960 F.2d 154: Elan Transdermal Limited, Plaintiff-appellant, v. Cygnus Therapeutic Systems, Defendant-appellee
United States Court of Appeals, Federal Circuit. - 960 F.2d 154
Feb. 21, 1992
Before PLAGER, Circuit Judge, COWEN, Senior Circuit Judge, and LOURIE, Circuit Judge.
PLAGER, Circuit Judge.
Cygnus Therapeutic Systems moves to dismiss the appeal of Elan Transdermal Limited and for sanctions. Elan opposes. Elan moves to "consolidate" the motion to dismiss with the appeal and to expedite. Cygnus opposes.
This matter stems from a protective order issued by the United States District Court for the Northern District of California limiting the disclosure of confidential information to outside counsel. Elan sought to include access by inside counsel and others, i.e., Elan's vice president and head of its nicotine patch project, Elan's patent counsel who prosecutes Elan's patents, and an in-house technician. Elan moved for reconsideration, which the district court denied. Elan appealed.
Protective orders in a case such as this are interlocutory and routine. Although it may seem harsh to the parties, those orders are not appealable orders because they may be reviewed on appeal after final judgment. As such, they do not fall within the Cohen doctrine. The Gillespie doctrine, which has been limited to the facts of the Gillespie case, is not applicable. Coopers & Lybrand v. Livesay, 437 U.S. 463, 477 n. 30 (1978) ("If Gillespie were extended beyond the unique facts of that case, § 1291 would be stripped of all significance"). See also Copelands' Enterprises Inc. v. CNV, Inc., 887 F.2d 1065, 1068 (Fed.Cir.1989) (in banc). Nor does the order have the practical effect of granting or denying an injunction. See Carson v. American Brands, Inc.. 450 U.S. 79 (1981); Woodard v. Sage Products, Inc.. 818 F.2d 841 (Fed.Cir.1987) (in banc).
We will not grant the motion for sanctions. Elan's arguments relating to the Cohen doctrine are not completely without merit.
IT IS ORDERED THAT:
(1) Cygnus's motion to dismiss is granted.
(2) Cygnus's motion for sanctions is denied.
(2) The remaining motions are moot.
LOURIE, Circuit Judge, concurring.

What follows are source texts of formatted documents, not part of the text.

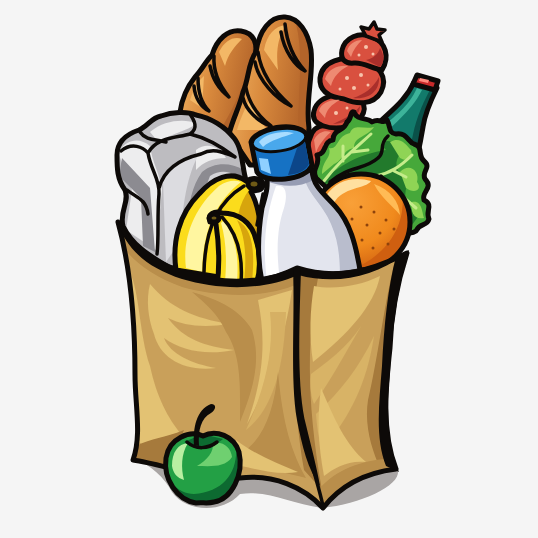
<!DOCTYPE html>
<html lang="en">
<head>
<meta charset="utf-8">
<title>Grocery bag</title>
<style>
:root{--paper:#f5f5f5;--ink:#0d0a08;--shadow:#a9a5a4;
--kraft:#c9a05a;--kraft-light:#e3c273;--kraft-mid:#b98e4b;--kraft-dark:#a67a3c;
--crust:#d98a3d;--crust-light:#f3b866;--crust-dark:#b3642a;
--sausage:#d9503f;--sausage-light:#ee8a72;--sausage-dark:#a92f2b;
--glass:#127a6b;--glass-light:#3db39a;--glass-dark:#0a5149;
--leaf:#46a83a;--leaf-light:#8fd455;--leaf-dark:#227a2c;
--orange:#f08a1d;--orange-light:#ffbb55;--orange-dark:#cf5f10;
--wrap:#bdbcc0;--wrap-light:#ededee;--wrap-dark:#8c8b91;
--banana:#fbdc1c;--banana-light:#fff6a0;--banana-dark:#d7a50d;
--milk:#e3e5ee;--milk-dark:#b9bdcd;--cap:#1672c4;--cap-light:#49a8ec;--cap-dark:#0c4689;
--apple:#23a045;--apple-light:#6fd070;--apple-dark:#0d6a31}
html,body{margin:0;height:100%;overflow:hidden;background:var(--paper)}
svg{display:block;width:538px;height:538px}
.ink{stroke:var(--ink);stroke-width:5;stroke-linejoin:round;stroke-linecap:round}
.line{fill:none;stroke:var(--ink);stroke-width:3.5;stroke-linejoin:round;stroke-linecap:round}
.outline{fill:none}
</style>
</head>
<body>
<svg viewBox="0 0 538 538" role="img" aria-label="Paper bag full of groceries with a green apple in front">
<defs>
<path id="bread-left" d="M180 112C182 98 187 87 195 77C202 70 205 62 212 55C217 39 228 29 241 31C254 33 259 44 254 60C250 82 240 110 230 140L205 122Z"/>
<path id="bread-right" d="M229 134C233 118 240 106 243 92C249 79 248 62 256 52C259 31 270 16 285 17C299 18 308 32 311 50C314 75 305 100 309 128L306 165H250Z"/>
<path id="bottle-green" d="M414 82L437 88C430 102 425 113 423 127C420 145 417 160 412 175L366 160L374 128C386 114 404 104 414 82Z"/>
<path id="lettuce" d="M316 178C311 168 321 165 317 155C327 154 323 141 333 140C333 129 344 132 347 122C352 119 350 110 354 112C357 121 367 117 372 122C380 117 382 125 387 120C391 127 388 133 396 134C407 132 408 142 414 144C424 147 417 155 424 161C432 168 421 171 425 179C434 188 421 192 424 200C434 205 425 211 429 219C427 227 420 222 416 231C408 237 405 228 398 233L340 200Z"/>
<ellipse id="orange" cx="361" cy="222" rx="49" ry="48"/>
<path id="loaf" d="M123 226C119 211 130 202 125 190C117 179 117 168 117 155C117 141 127 134 139 130C148 126 151 118 161 116C172 112 187 111 196 115C211 118 225 127 234 138C243 149 242 168 246 180L238 268H170C152 257 133 247 123 226Z"/>
<path id="banana-big" d="M246 181C254 176 264 179 263 186C260 193 255 189 251 192C263 212 262 250 262 284L176 270C172 242 179 214 199 194C213 178 231 170 246 181Z"/>
<path id="banana-small" d="M210 222C207 214 215 210 222 213C238 213 252 222 256 240C261 255 260 272 256 286H217C220 264 219 244 216 224Z"/>
<path id="milk" d="M266 172L312 170C313 186 323 193 335 206C350 222 356 244 361 276L262 282C257 258 258 232 262 208C266 194 269 186 266 172Z"/>
<path id="bag" d="M118 222C129 246 151 261 179 272C219 287 259 287 297 268C338 281 373 270 407 253C396 287 391 315 390 348C386 385 381 430 396 469C372 472 343 482 323 508C304 487 273 474 240 478C203 481 163 464 133 460C142 435 135 405 135 375C135 326 132 273 118 222Z"/>
<path id="apple" d="M203 436C216 429 234 436 239 452C244 474 232 499 214 502C207 504 202 502 196 503C177 500 163 479 166 458C169 438 190 430 203 436Z"/>
<clipPath id="in-bread-left"><use href="#bread-left"/></clipPath>
<clipPath id="in-bread-right"><use href="#bread-right"/></clipPath>
<clipPath id="in-bottle"><use href="#bottle-green"/></clipPath>
<clipPath id="in-lettuce"><use href="#lettuce"/></clipPath>
<clipPath id="in-orange"><use href="#orange"/></clipPath>
<clipPath id="in-loaf"><use href="#loaf"/></clipPath>
<clipPath id="in-banana"><use href="#banana-big"/></clipPath>
<clipPath id="in-milk"><use href="#milk"/></clipPath>
<clipPath id="in-bag"><use href="#bag"/></clipPath>
<clipPath id="in-apple"><use href="#apple"/></clipPath>
<linearGradient id="crust-fill" x2="1" y2=".3"><stop offset="0" stop-color="var(--crust-light)"/><stop offset=".5" stop-color="var(--crust)"/><stop offset="1" stop-color="var(--crust-dark)"/></linearGradient>
<radialGradient id="orange-fill" cx=".4" cy=".3" r=".75"><stop offset="0" stop-color="#f9a038"/><stop offset=".6" stop-color="var(--orange)"/><stop offset="1" stop-color="var(--orange-dark)"/></radialGradient>
</defs>

<rect width="538" height="538" fill="var(--paper)"/>

<g id="ground-shadow" fill="var(--shadow)">
<path d="M134 459C160 453 190 470 230 476C275 474 300 478 322 508C290 504 270 490 240 494C222 514 186 512 172 492C165 478 150 464 134 459Z"/>
<path d="M322 508C345 484 372 470 398 471C400 486 360 504 322 508Z"/>
</g>

<g id="baguettes">
<use href="#bread-left" fill="url(#crust-fill)"/>
<g clip-path="url(#in-bread-left)">
<path d="M254 36C252 70 236 105 218 134H250L264 60Z" fill="var(--crust-dark)"/>
<path d="M219 52C225 40 234 36 242 39C235 46 228 54 225 66ZM190 100C194 88 199 80 204 76L202 108Z" fill="var(--crust-light)"/>
</g>
<path class="line" d="M214 56C213 71 219 85 229 97C221 91 213 82 210 66M198 78C198 92 202 104 209 111C201 107 195 98 194 86"/>
<use href="#bread-left" class="ink outline"/>
<use href="#bread-right" fill="url(#crust-fill)"/>
<g clip-path="url(#in-bread-right)">
<path d="M296 24C305 60 296 95 298 170H320V40Z" fill="var(--crust-dark)"/>
<path d="M264 50C267 34 275 26 286 25C277 38 276 54 278 70ZM237 130C241 116 247 106 250 96C253 111 261 123 268 130Z" fill="var(--crust-light)"/>
</g>
<path class="line" d="M285 24C287 45 295 60 305 71C295 66 284 51 281 32M258 52C261 74 275 92 291 106C276 99 258 80 255 62M246 88C249 103 258 116 271 126C258 122 246 110 243 98"/>
<use href="#bread-right" class="ink outline"/>
</g>

<g id="sausages" class="ink" fill="var(--sausage)">
<path d="M312 133C318 121 340 124 342 138C342 160 328 176 311 171C304 158 307 143 312 133Z"/>
<path d="M314 111C318 94 346 90 362 101C369 112 358 124 346 127C332 130 309 126 314 111Z"/>
<path d="M320 78C322 61 343 55 361 61C380 64 388 78 381 92C373 106 356 104 344 99C329 97 319 91 320 78Z"/>
<path d="M342 50C345 38 359 31 372 37C386 42 390 57 382 70C372 69 364 62 354 63C345 64 340 59 342 50Z"/>
<path d="M366 36L361 27L369 29L374 22L377 29L385 30L379 35L382 42Z" stroke-width="3.5"/>
</g>
<g id="sausage-shading">
<path d="M380 48C385 56 384 63 380 67L366 60C374 58 378 54 380 48ZM379 77C380 90 370 100 353 98C365 94 373 88 379 77ZM360 106C360 117 347 123 333 124C346 118 354 114 360 106ZM337 134C337 150 330 162 319 168C325 156 331 146 337 134Z" fill="var(--sausage-dark)"/>
<path d="M347 51C349 44 355 40 362 40C357 45 353 50 351 57ZM325 79C328 69 338 65 348 66C340 70 333 77 331 86ZM319 111C321 103 331 99 340 100C332 104 326 110 325 118ZM314 140C318 132 325 130 331 132C324 138 318 146 316 153Z" fill="var(--sausage-light)"/>
<g fill="#f7c3ac"><circle cx="366" cy="47" r="2"/><circle cx="373" cy="54" r="1.5"/><circle cx="359" cy="55" r="1.5"/><circle cx="347" cy="78" r="2"/><circle cx="361" cy="75" r="2"/><circle cx="354" cy="88" r="2"/><circle cx="340" cy="89" r="1.5"/><circle cx="368" cy="85" r="1.5"/><circle cx="336" cy="113" r="2"/><circle cx="347" cy="108" r="1.5"/><circle cx="325" cy="146" r="2"/><circle cx="318" cy="160" r="1.5"/></g>
</g>

<g id="green-bottle">
<use href="#bottle-green" fill="var(--glass)"/>
<g clip-path="url(#in-bottle)">
<path d="M434 82C418 112 410 130 408 180L440 160V84Z" fill="var(--glass-dark)"/>
<path d="M417 88C408 108 394 116 382 128L379 142C391 124 410 114 422 90Z" fill="var(--glass-light)"/>
</g>
<use href="#bottle-green" class="ink outline"/>
<path class="ink" d="M417 75L438 81L435 90L413 84Z" fill="#c92a2a"/>
<path d="M420 78L429 80L428 83L419 81Z" fill="#ff8a7d"/>
</g>

<g id="salad">
<use href="#lettuce" fill="var(--leaf)"/>
<g clip-path="url(#in-lettuce)">
<path d="M320 184C340 164 360 154 386 150C376 140 392 136 404 150C392 160 394 176 412 178C402 190 402 206 420 214L404 236L380 180Z" fill="var(--leaf-dark)"/>
<path d="M322 174C322 160 332 158 329 148C339 150 336 136 350 133C354 123 364 130 374 127C366 138 354 136 354 148C342 150 344 160 334 164ZM390 142C400 136 406 144 411 150C414 160 407 162 400 158ZM400 172C410 162 420 172 417 182C423 190 414 194 406 188ZM412 202C422 200 422 212 424 218C414 220 410 212 412 202Z" fill="var(--leaf-light)"/>
</g>
<path fill="none" stroke="#c5ec8a" stroke-width="3" stroke-linecap="round" d="M324 181C337 164 350 153 371 134M343 161L343 146M352 152L368 150M376 176C390 173 400 167 412 155M394 171L406 177M402 196L416 208"/>
<use href="#lettuce" class="ink outline" stroke-width="4"/>
<path class="line" d="M330 182C348 166 365 170 378 158C386 152 378 145 388 136M381 176C392 186 399 194 407 207"/>
</g>

<g id="orange-fruit">
<use href="#orange" fill="url(#orange-fill)"/>
<g clip-path="url(#in-orange)">
<path d="M402 190C407 224 388 256 350 270H420V190Z" fill="var(--orange-dark)"/>
<path d="M326 196C336 180 354 176 371 181C366 189 342 187 334 203Z" fill="#ffe0a0"/>
<path d="M374 184C391 190 399 202 400 215C392 205 381 198 374 184Z" fill="var(--orange-light)"/>
</g>
<g fill="#8e430c"><circle cx="361" cy="207" r="1.5"/><circle cx="374" cy="212" r="1.5"/><circle cx="386" cy="220" r="1.5"/><circle cx="367" cy="225" r="1.5"/><circle cx="380" cy="233" r="1.5"/><circle cx="362" cy="240" r="1.5"/><circle cx="373" cy="248" r="1.5"/><circle cx="388" cy="244" r="1.5"/><circle cx="394" cy="229" r="1.5"/><circle cx="352" cy="219" r="1.5"/></g>
<use href="#orange" class="ink outline"/>
</g>

<g id="wrapped-loaf">
<use href="#loaf" fill="var(--wrap)"/>
<g clip-path="url(#in-loaf)">
<path d="M118 152C128 138 140 138 150 146C152 162 160 174 162 190L156 250L126 230L132 190Z" fill="var(--wrap-light)"/>
<path d="M122 158L150 188L155 252L143 246L141 198L119 176Z" fill="var(--wrap-dark)"/>
<path d="M150 132C165 119 185 119 197 123C187 132 170 132 160 144ZM196 150C208 141 220 148 226 158C213 158 203 162 196 170Z" fill="var(--wrap-light)"/>
<path d="M163 182C169 166 182 158 198 156C188 174 182 204 181 240L166 262Z" fill="#dcdce0"/>
<path d="M202 172C214 162 230 162 244 170V200L210 194L188 226C188 204 192 186 202 172Z" fill="var(--wrap-dark)"/>
<path d="M210 176C219 170 228 171 236 175L204 192Z" fill="#d4d4d8"/>
</g>
<path class="line" d="M121 151C132 142 143 147 148 153C151 171 160 179 159 194C157 216 159 237 157 254M148 153C157 137 176 138 190 134C199 128 194 120 190 114M190 134C207 138 222 147 235 157M159 188C165 166 184 158 201 154C212 148 221 151 235 157M127 190C137 198 146 199 148 214M140 132C146 141 157 139 166 142"/>
<use href="#loaf" class="ink outline"/>
</g>

<g id="bananas">
<use href="#banana-big" fill="var(--banana)"/>
<g clip-path="url(#in-banana)">
<path d="M186 268C182 238 194 208 219 186C228 180 235 180 241 182C213 204 203 234 202 272Z" fill="var(--banana-light)"/>
<path d="M249 190C235 208 232 240 238 290H270V200Z" fill="var(--banana-dark)"/>
</g>
<path class="line" d="M244 186C221 200 205 224 204 272"/>
<use href="#banana-big" class="ink outline"/>
<ellipse cx="254" cy="184" rx="6" ry="5" fill="#6f5a16" class="ink" stroke-width="3"/>
<path class="line" d="M263 194L257 225" stroke="#c57818"/>
<use href="#banana-small" class="ink" fill="var(--banana)"/>
<path d="M224 220C236 238 239 258 237 282H225C227 258 226 240 221 223Z" fill="var(--banana-light)"/>
<path d="M237 220C253 229 255 250 252 282H244C247 256 245 236 237 220Z" fill="var(--banana-dark)"/>
<path class="line" d="M222 217C238 234 243 257 241 283"/>
<ellipse cx="214" cy="218" rx="5" ry="4" fill="#6f5a16" class="ink"/>
</g>

<g id="milk-bottle">
<use href="#milk" fill="var(--milk)"/>
<g clip-path="url(#in-milk)">
<path d="M303 172C305 192 323 204 331 224C339 242 340 260 340 280H370V190Z" fill="var(--milk-dark)"/>
<path d="M276 186C286 184 288 194 284 208C277 228 276 252 280 280H267C262 246 266 214 276 186Z" fill="#fff"/>
<path d="M264 172L314 170V180C298 188 282 187 266 181Z" fill="#969cb3"/>
</g>
<use href="#milk" class="ink outline"/>
<path class="ink" d="M251 142C256 128 296 120 306 134L312 165C307 181 264 184 257 172Z" fill="var(--cap)"/>
<path d="M297 148L305 142L309 164C305 172 296 174 288 175Z" fill="var(--cap-dark)"/>
<path d="M259 158L268 159L271 174L261 170Z" fill="#8fd0ff"/>
<ellipse cx="279" cy="140" rx="27" ry="11" transform="rotate(-9 279 140)" fill="var(--cap-light)" stroke="var(--ink)" stroke-width="3"/>
<path d="M259 142C265 133 283 130 294 133C284 137 270 140 263 147Z" fill="#a8dcff"/>
</g>

<g id="paper-bag">
<use href="#bag" fill="var(--kraft)"/>
<g clip-path="url(#in-bag)">
<path d="M118 222C132 254 160 267 190 277C220 288 262 288 298 270V284C260 300 215 296 182 287C154 277 134 262 124 248Z" fill="var(--kraft-mid)"/>
<path d="M129 270C140 292 139 334 150 366C157 398 168 418 181 434L150 450L136 440Z" fill="var(--kraft-light)"/>
<path d="M150 284C170 308 194 318 229 324C204 328 184 326 168 318C184 340 205 346 234 350C205 356 181 350 164 338C170 354 192 364 216 368C184 372 160 358 154 334C148 318 146 300 150 284Z" fill="var(--kraft-light)"/>
<path d="M192 292C220 300 240 310 252 330C262 362 252 392 240 422C240 390 242 356 226 332C218 314 206 304 192 292Z" fill="var(--kraft-mid)"/>
<path d="M258 300L292 290C286 330 275 372 247 424C264 376 266 340 258 300Z" fill="var(--kraft-light)"/>
<path d="M270 312C274 350 266 386 246 430C272 410 284 370 286 312Z" fill="#d6b064"/>
<path d="M278 372C282 414 288 446 306 478C282 472 258 468 240 454C264 440 274 410 278 372Z" fill="var(--kraft-mid)"/>
<path d="M236 440C254 454 278 464 298 472C277 476 254 468 240 466Z" fill="var(--kraft-light)"/>
<path d="M136 446C152 438 164 438 184 430L168 468L130 462Z" fill="var(--kraft-dark)"/>
<path d="M297 270L318 278C308 332 305 394 322 490L304 470C292 400 292 330 297 270Z" fill="var(--kraft-dark)"/>
<path d="M314 286C334 290 360 286 380 276C374 306 348 334 313 362C309 336 310 310 314 286Z" fill="var(--kraft-light)"/>
<path d="M366 318C350 344 335 374 314 404C310 394 310 382 311 374C336 356 354 340 366 318ZM374 336C367 382 351 416 322 450C318 436 317 426 316 414C340 392 359 368 374 336Z" fill="#d8b366"/>
<path d="M321 388C335 420 345 444 366 462C348 460 334 468 324 476C318 444 317 418 321 388Z" fill="var(--kraft-light)"/>
<path d="M396 256C384 304 378 358 368 400C364 426 372 450 380 468H402L390 400L412 248Z" fill="var(--kraft-dark)"/>
<path d="M320 488C336 470 360 460 394 458V474C364 476 342 490 323 508Z" fill="var(--kraft-mid)"/>
</g>
<use href="#bag" class="ink outline"/>
<path id="rim" d="M117 220C132 246 158 262 190 272C224 282 264 281 297 267C340 278 376 267 408 251C376 278 336 285 298 275C262 291 219 290 182 279C148 268 126 250 117 220Z" fill="var(--ink)"/>
<path id="fold" d="M293 268L301 270C299 330 297 390 306 425C312 450 317 468 320 486C308 470 302 446 297 420C290 380 295 320 293 268Z" fill="var(--ink)"/>
<path id="side-edge" d="M409 250C397 290 392 330 390 372C386 414 386 444 399 472L386 466C375 438 379 404 382 366C384 326 388 286 396 257Z" fill="var(--ink)"/>
<path class="line" d="M311 457C313 472 318 483 323 506"/>
</g>

<g id="green-apple">
<use href="#apple" fill="var(--apple)"/>
<g clip-path="url(#in-apple)">
<path d="M236 446C238 472 224 492 194 494C186 494 178 490 172 484L190 512H246Z" fill="var(--apple-dark)"/>
<path d="M172 466C172 452 178 444 188 443C181 454 181 468 184 480C177 478 173 473 172 466Z" fill="#b9efa2"/>
<path d="M213 443C224 441 231 448 232 457C225 468 210 466 197 466C207 460 214 452 213 443Z" fill="var(--apple-light)"/>
<path d="M184 442C193 449 211 449 223 439L203 434Z" fill="var(--apple-dark)"/>
</g>
<use href="#apple" class="ink outline"/>
<path class="line" d="M187 442C196 450 208 449 217 442"/>
<path d="M194 445C193 428 196 410 211 404C217 404 216 410 211 413C201 418 198 430 199 446Z" fill="var(--ink)"/>
</g>
</svg>
</body>
</html>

While I believe the district court erred in not permitting access by Elan's patent counsel, a lawyer, to the confidential information, I concur because I do not consider that this error brings the case within the ambit of Cohen, permitting interlocutory appeal.